START Input material

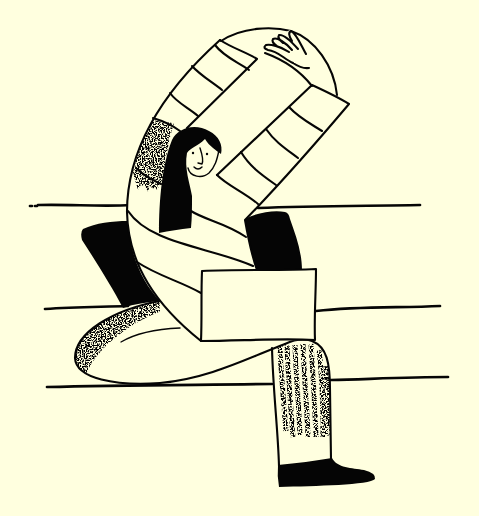
<!DOCTYPE html>
<html lang="en">
<head>
<meta charset="utf-8">
<title>Stretching on the bench</title>
<style>
:root { --paper: #ffffdf; --ink: #050505; }
html, body { margin: 0; background: var(--paper); overflow: hidden; }
svg { display: block; width: 479px; height: 516px; }
.line { fill: none; stroke: var(--ink); stroke-width: 2.1; stroke-linecap: round; stroke-linejoin: round; }
.bench .line { stroke-width: 2.7; }
.paper { fill: var(--paper); }
.solid { fill: var(--ink); }
.thin { stroke-width: 1.4; }
.chalk { fill: none; stroke: var(--ink); stroke-width: 5; }
</style>
</head>
<body>
<svg viewBox="0 0 479 516" role="img" aria-label="Ink drawing of a woman sitting on a bench with a laptop, stretching both arms over her head">
  <defs>
    <filter id="grain" x="-10%" y="-10%" width="120%" height="120%">
      <feTurbulence type="fractalNoise" baseFrequency="0.75" numOctaves="2" seed="8" result="noise"/>
      <feColorMatrix in="noise" type="matrix" values="0 0 0 0 0  0 0 0 0 0  0 0 0 0 0  9 0 0 0 -4" result="specks"/>
      <feComposite in="SourceGraphic" in2="specks" operator="in"/>
    </filter>
    <filter id="wobble" x="-5%" y="-50%" width="110%" height="200%" filterUnits="userSpaceOnUse">
      <feTurbulence type="fractalNoise" baseFrequency="0.06" numOctaves="2" seed="3"/>
      <feDisplacementMap in="SourceGraphic" scale="2"/>
    </filter>
    <clipPath id="thigh-clip">
      <path d="M160 301C112 310 75 333 75 358C76 379 116 386 160 383Z"/>
    </clipPath>
  </defs>

  <rect class="paper" width="479" height="516"/>

  <g class="bench">
    <path class="line" d="M38 205C70 204 100 207 132 205M258 208C310 206 360 206 420 205"/>
    <path class="line thin" stroke-dasharray="2 3" d="M30 206H40"/>
    <path class="line" d="M45 309C75 307 100 307 128 306M160 302L201 299M316 311C360 306 400 308 440 306"/>
    <path class="line" d="M47 387C120 385 200 385 272 384M331 380C370 379 410 377 448 377"/>
  </g>

  <g class="backrest">
    <path class="solid" d="M83 229C96 223 112 221 128 221C130 255 142 282 160 301C147 302 134 304 123 308C112 287 95 260 82 240Q80 232 83 229Z"/>
    <path class="solid" d="M245 219C258 212 275 210 285 212Q289 213 290 219C296 236 302 252 302 271H256C250 253 246 236 245 219Z"/>
  </g>

  <g class="legs">
    <path class="paper" d="M160 301C112 310 75 333 75 358C76 379 116 386 160 383C204 379 246 360 272 348L279 466L331 460L330 385C330 360 325 343 312 340L201 341Z"/>
    <g clip-path="url(#thigh-clip)">
      <path d="M160 301C112 310 75 333 75 358Q76 368 86 374C96 350 125 325 161 311Z" class="solid" filter="url(#grain)"/>
    </g>
    <path class="line" d="M160 301C112 310 75 333 75 358C76 379 116 386 160 383C208 379 248 358 285 344"/>
    <path class="line thin" d="M121 342C136 333 158 329 180 328"/>
    <g class="chalk" filter="url(#grain)">
      <path d="M280 346C281 375 284 405 286 431"/>
      <path d="M287 345C288 375 291 408 293 437"/>
      <path d="M295 345C296 375 299 408 300 435"/>
      <path d="M303 344C304 375 307 408 308 437"/>
      <path d="M311 344C313 375 315 408 316 437"/>
      <path d="M319 350C322 375 323 408 323 437"/>
      <path d="M326 366C327 390 328 412 327 436"/>
    </g>
    <path class="line" d="M272 348C273 390 278 430 279 466M285 344Q300 337 312 341C327 347 330 363 330 390L331 460"/>
    <path class="solid" d="M278 465C297 463 315 461 332 458C337 468 352 468 364 470Q376 473 375 479C370 485 315 486 279 487Q277 476 278 465Z"/>
  </g>

  <g class="sweater">
    <path class="paper" d="M220 40L257 59L187 128L217 175L312 85L349 104L245 220C248 237 252 256 257 270L201 341C157 306 128 265 127 212C127 142 170 85 220 40Z"/>
    <g filter="url(#grain)">
      <path class="solid" d="M152 121L174 123L170 137L166 157L163 178L157 190L151 180L148 192L143 181L138 190L133 173Q139 145 152 121Z"/>
      <path class="chalk" d="M158 121L141 185M167 123L152 188"/>
    </g>
    <path class="line" d="M220 40C170 85 127 142 127 212C128 265 157 306 201 341"/>
    <path class="line" d="M220 40C232 48 246 52 257 59L187 128M217 175L312 85C325 91 338 97 349 104C316 143 280 184 245 220C248 237 252 256 257 270"/>
    <g class="sleeve-stripes">
      <path class="line" d="M215 45C224 57 238 62 249 70M192 66C200 75 212 82 222 90M170 93C177 103 189 108 198 116M153 118C163 121 172 125 180 131"/>
      <path class="line" d="M289 107C299 118 311 124 322 131M266 129C275 142 286 149 298 158M241 152C250 167 262 175 276 185M217 175C228 186 244 192 258 204"/>
    </g>
    <g class="body-stripes">
      <path class="line" d="M136 168C144 176 152 180 161 184M191 211C205 220 226 223 246 237"/>
      <path class="line" d="M128 211C150 244 210 247 253 266M137 262C158 276 180 281 201 293"/>
    </g>
  </g>

  <g class="hands">
    <path class="line" d="M221 41C242 27 272 26 291 31M291 31C315 39 334 66 337 95"/>
    <path class="line" d="M265 53C284 60 301 72 312 86"/>
    <path class="paper" d="M264 44L274 38L290 30L303 44L312 68L300 67L276 54Z"/>
    <path class="line" d="M289 52C280 46 270 44 266 45Q262 48 268 50C278 51 284 59 293 63M292 50C285 42 277 37 273 39Q271 42 277 46M298 49C291 41 284 34 279 35Q277 38 283 43M306 54C301 45 296 33 291 31Q287 33 292 41M293 63Q302 69 309 68"/>
  </g>

  <g class="head">
    <path class="paper" d="M187 143C185 158 188 172 196 177C208 178 217 166 218 150L207 138Z"/>
    <path class="line thin" d="M188 168C190 177 202 179 209 173C215 167 217 160 219 150"/>
    <path class="solid" d="M159 233C159 200 162 165 172 140C178 127 196 123 209 131C219 136 223 145 221 154C217 151 209 146 205 139C198 146 190 148 187 153C184 168 190 184 192 196C192 207 192 218 191 228C180 229 169 231 159 233Z"/>
    <path class="line thin" d="M200 148C202 154 204 160 202 164L198 163M194 167C197 170 200 169 202 167"/>
    <circle class="solid" cx="193" cy="153" r="1.2"/>
    <circle class="solid" cx="207" cy="154" r="1.2"/>
  </g>

  <g class="laptop">
    <path class="paper" d="M202 270L316 269L315 340L201 341Z"/>
    <path class="line" d="M202 271C240 269 280 271 316 269C316 292 314 316 315 340C277 338 240 341 201 341C202 318 201 294 202 271Z"/>
  </g>
</svg>
</body>
</html>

END Input material

* [About this task]
Reproduce the whole listing exactly, but not the images in it.

* [Task result]
<!DOCTYPE html>
<html lang="en">
<head>
<meta charset="utf-8">
<title>Stretching on the bench</title>
<style>
:root { --paper: #ffffdf; --ink: #050505; }
html, body { margin: 0; background: var(--paper); overflow: hidden; }
svg { display: block; width: 479px; height: 516px; }
.line { fill: none; stroke: var(--ink); stroke-width: 2.1; stroke-linecap: round; stroke-linejoin: round; }
.bench .line { stroke-width: 2.7; }
.paper { fill: var(--paper); }
.solid { fill: var(--ink); }
.thin { stroke-width: 1.4; }
.chalk { fill: none; stroke: var(--ink); stroke-width: 5; }
</style>
</head>
<body>
<svg viewBox="0 0 479 516" role="img" aria-label="Ink drawing of a woman sitting on a bench with a laptop, stretching both arms over her head">
  <defs>
    <filter id="grain" x="-10%" y="-10%" width="120%" height="120%">
      <feTurbulence type="fractalNoise" baseFrequency="0.75" numOctaves="2" seed="8" result="noise"/>
      <feColorMatrix in="noise" type="matrix" values="0 0 0 0 0  0 0 0 0 0  0 0 0 0 0  9 0 0 0 -4" result="specks"/>
      <feComposite in="SourceGraphic" in2="specks" operator="in"/>
    </filter>
    <filter id="wobble" x="-5%" y="-50%" width="110%" height="200%" filterUnits="userSpaceOnUse">
      <feTurbulence type="fractalNoise" baseFrequency="0.06" numOctaves="2" seed="3"/>
      <feDisplacementMap in="SourceGraphic" scale="2"/>
    </filter>
    <clipPath id="thigh-clip">
      <path d="M160 301C112 310 75 333 75 358C76 379 116 386 160 383Z"/>
    </clipPath>
  </defs>

  <rect class="paper" width="479" height="516"/>

  <g class="bench">
    <path class="line" d="M38 205C70 204 100 207 132 205M258 208C310 206 360 206 420 205"/>
    <path class="line thin" stroke-dasharray="2 3" d="M30 206H40"/>
    <path class="line" d="M45 309C75 307 100 307 128 306M160 302L201 299M316 311C360 306 400 308 440 306"/>
    <path class="line" d="M47 387C120 385 200 385 272 384M331 380C370 379 410 377 448 377"/>
  </g>

  <g class="backrest">
    <path class="solid" d="M83 229C96 223 112 221 128 221C130 255 142 282 160 301C147 302 134 304 123 308C112 287 95 260 82 240Q80 232 83 229Z"/>
    <path class="solid" d="M245 219C258 212 275 210 285 212Q289 213 290 219C296 236 302 252 302 271H256C250 253 246 236 245 219Z"/>
  </g>

  <g class="legs">
    <path class="paper" d="M160 301C112 310 75 333 75 358C76 379 116 386 160 383C204 379 246 360 272 348L279 466L331 460L330 385C330 360 325 343 312 340L201 341Z"/>
    <g clip-path="url(#thigh-clip)">
      <path d="M160 301C112 310 75 333 75 358Q76 368 86 374C96 350 125 325 161 311Z" class="solid" filter="url(#grain)"/>
    </g>
    <path class="line" d="M160 301C112 310 75 333 75 358C76 379 116 386 160 383C208 379 248 358 285 344"/>
    <path class="line thin" d="M121 342C136 333 158 329 180 328"/>
    <g class="chalk" filter="url(#grain)">
      <path d="M280 346C281 375 284 405 286 431"/>
      <path d="M287 345C288 375 291 408 293 437"/>
      <path d="M295 345C296 375 299 408 300 435"/>
      <path d="M303 344C304 375 307 408 308 437"/>
      <path d="M311 344C313 375 315 408 316 437"/>
      <path d="M319 350C322 375 323 408 323 437"/>
      <path d="M326 366C327 390 328 412 327 436"/>
    </g>
    <path class="line" d="M272 348C273 390 278 430 279 466M285 344Q300 337 312 341C327 347 330 363 330 390L331 460"/>
    <path class="solid" d="M278 465C297 463 315 461 332 458C337 468 352 468 364 470Q376 473 375 479C370 485 315 486 279 487Q277 476 278 465Z"/>
  </g>

  <g class="sweater">
    <path class="paper" d="M220 40L257 59L187 128L217 175L312 85L349 104L245 220C248 237 252 256 257 270L201 341C157 306 128 265 127 212C127 142 170 85 220 40Z"/>
    <g filter="url(#grain)">
      <path class="solid" d="M152 121L174 123L170 137L166 157L163 178L157 190L151 180L148 192L143 181L138 190L133 173Q139 145 152 121Z"/>
      <path class="chalk" d="M158 121L141 185M167 123L152 188"/>
    </g>
    <path class="line" d="M220 40C170 85 127 142 127 212C128 265 157 306 201 341"/>
    <path class="line" d="M220 40C232 48 246 52 257 59L187 128M217 175L312 85C325 91 338 97 349 104C316 143 280 184 245 220C248 237 252 256 257 270"/>
    <g class="sleeve-stripes">
      <path class="line" d="M215 45C224 57 238 62 249 70M192 66C200 75 212 82 222 90M170 93C177 103 189 108 198 116M153 118C163 121 172 125 180 131"/>
      <path class="line" d="M289 107C299 118 311 124 322 131M266 129C275 142 286 149 298 158M241 152C250 167 262 175 276 185M217 175C228 186 244 192 258 204"/>
    </g>
    <g class="body-stripes">
      <path class="line" d="M136 168C144 176 152 180 161 184M191 211C205 220 226 223 246 237"/>
      <path class="line" d="M128 211C150 244 210 247 253 266M137 262C158 276 180 281 201 293"/>
    </g>
  </g>

  <g class="hands">
    <path class="line" d="M221 41C242 27 272 26 291 31M291 31C315 39 334 66 337 95"/>
    <path class="line" d="M265 53C284 60 301 72 312 86"/>
    <path class="paper" d="M264 44L274 38L290 30L303 44L312 68L300 67L276 54Z"/>
    <path class="line" d="M289 52C280 46 270 44 266 45Q262 48 268 50C278 51 284 59 293 63M292 50C285 42 277 37 273 39Q271 42 277 46M298 49C291 41 284 34 279 35Q277 38 283 43M306 54C301 45 296 33 291 31Q287 33 292 41M293 63Q302 69 309 68"/>
  </g>

  <g class="head">
    <path class="paper" d="M187 143C185 158 188 172 196 177C208 178 217 166 218 150L207 138Z"/>
    <path class="line thin" d="M188 168C190 177 202 179 209 173C215 167 217 160 219 150"/>
    <path class="solid" d="M159 233C159 200 162 165 172 140C178 127 196 123 209 131C219 136 223 145 221 154C217 151 209 146 205 139C198 146 190 148 187 153C184 168 190 184 192 196C192 207 192 218 191 228C180 229 169 231 159 233Z"/>
    <path class="line thin" d="M200 148C202 154 204 160 202 164L198 163M194 167C197 170 200 169 202 167"/>
    <circle class="solid" cx="193" cy="153" r="1.2"/>
    <circle class="solid" cx="207" cy="154" r="1.2"/>
  </g>

  <g class="laptop">
    <path class="paper" d="M202 270L316 269L315 340L201 341Z"/>
    <path class="line" d="M202 271C240 269 280 271 316 269C316 292 314 316 315 340C277 338 240 341 201 341C202 318 201 294 202 271Z"/>
  </g>
</svg>
</body>
</html>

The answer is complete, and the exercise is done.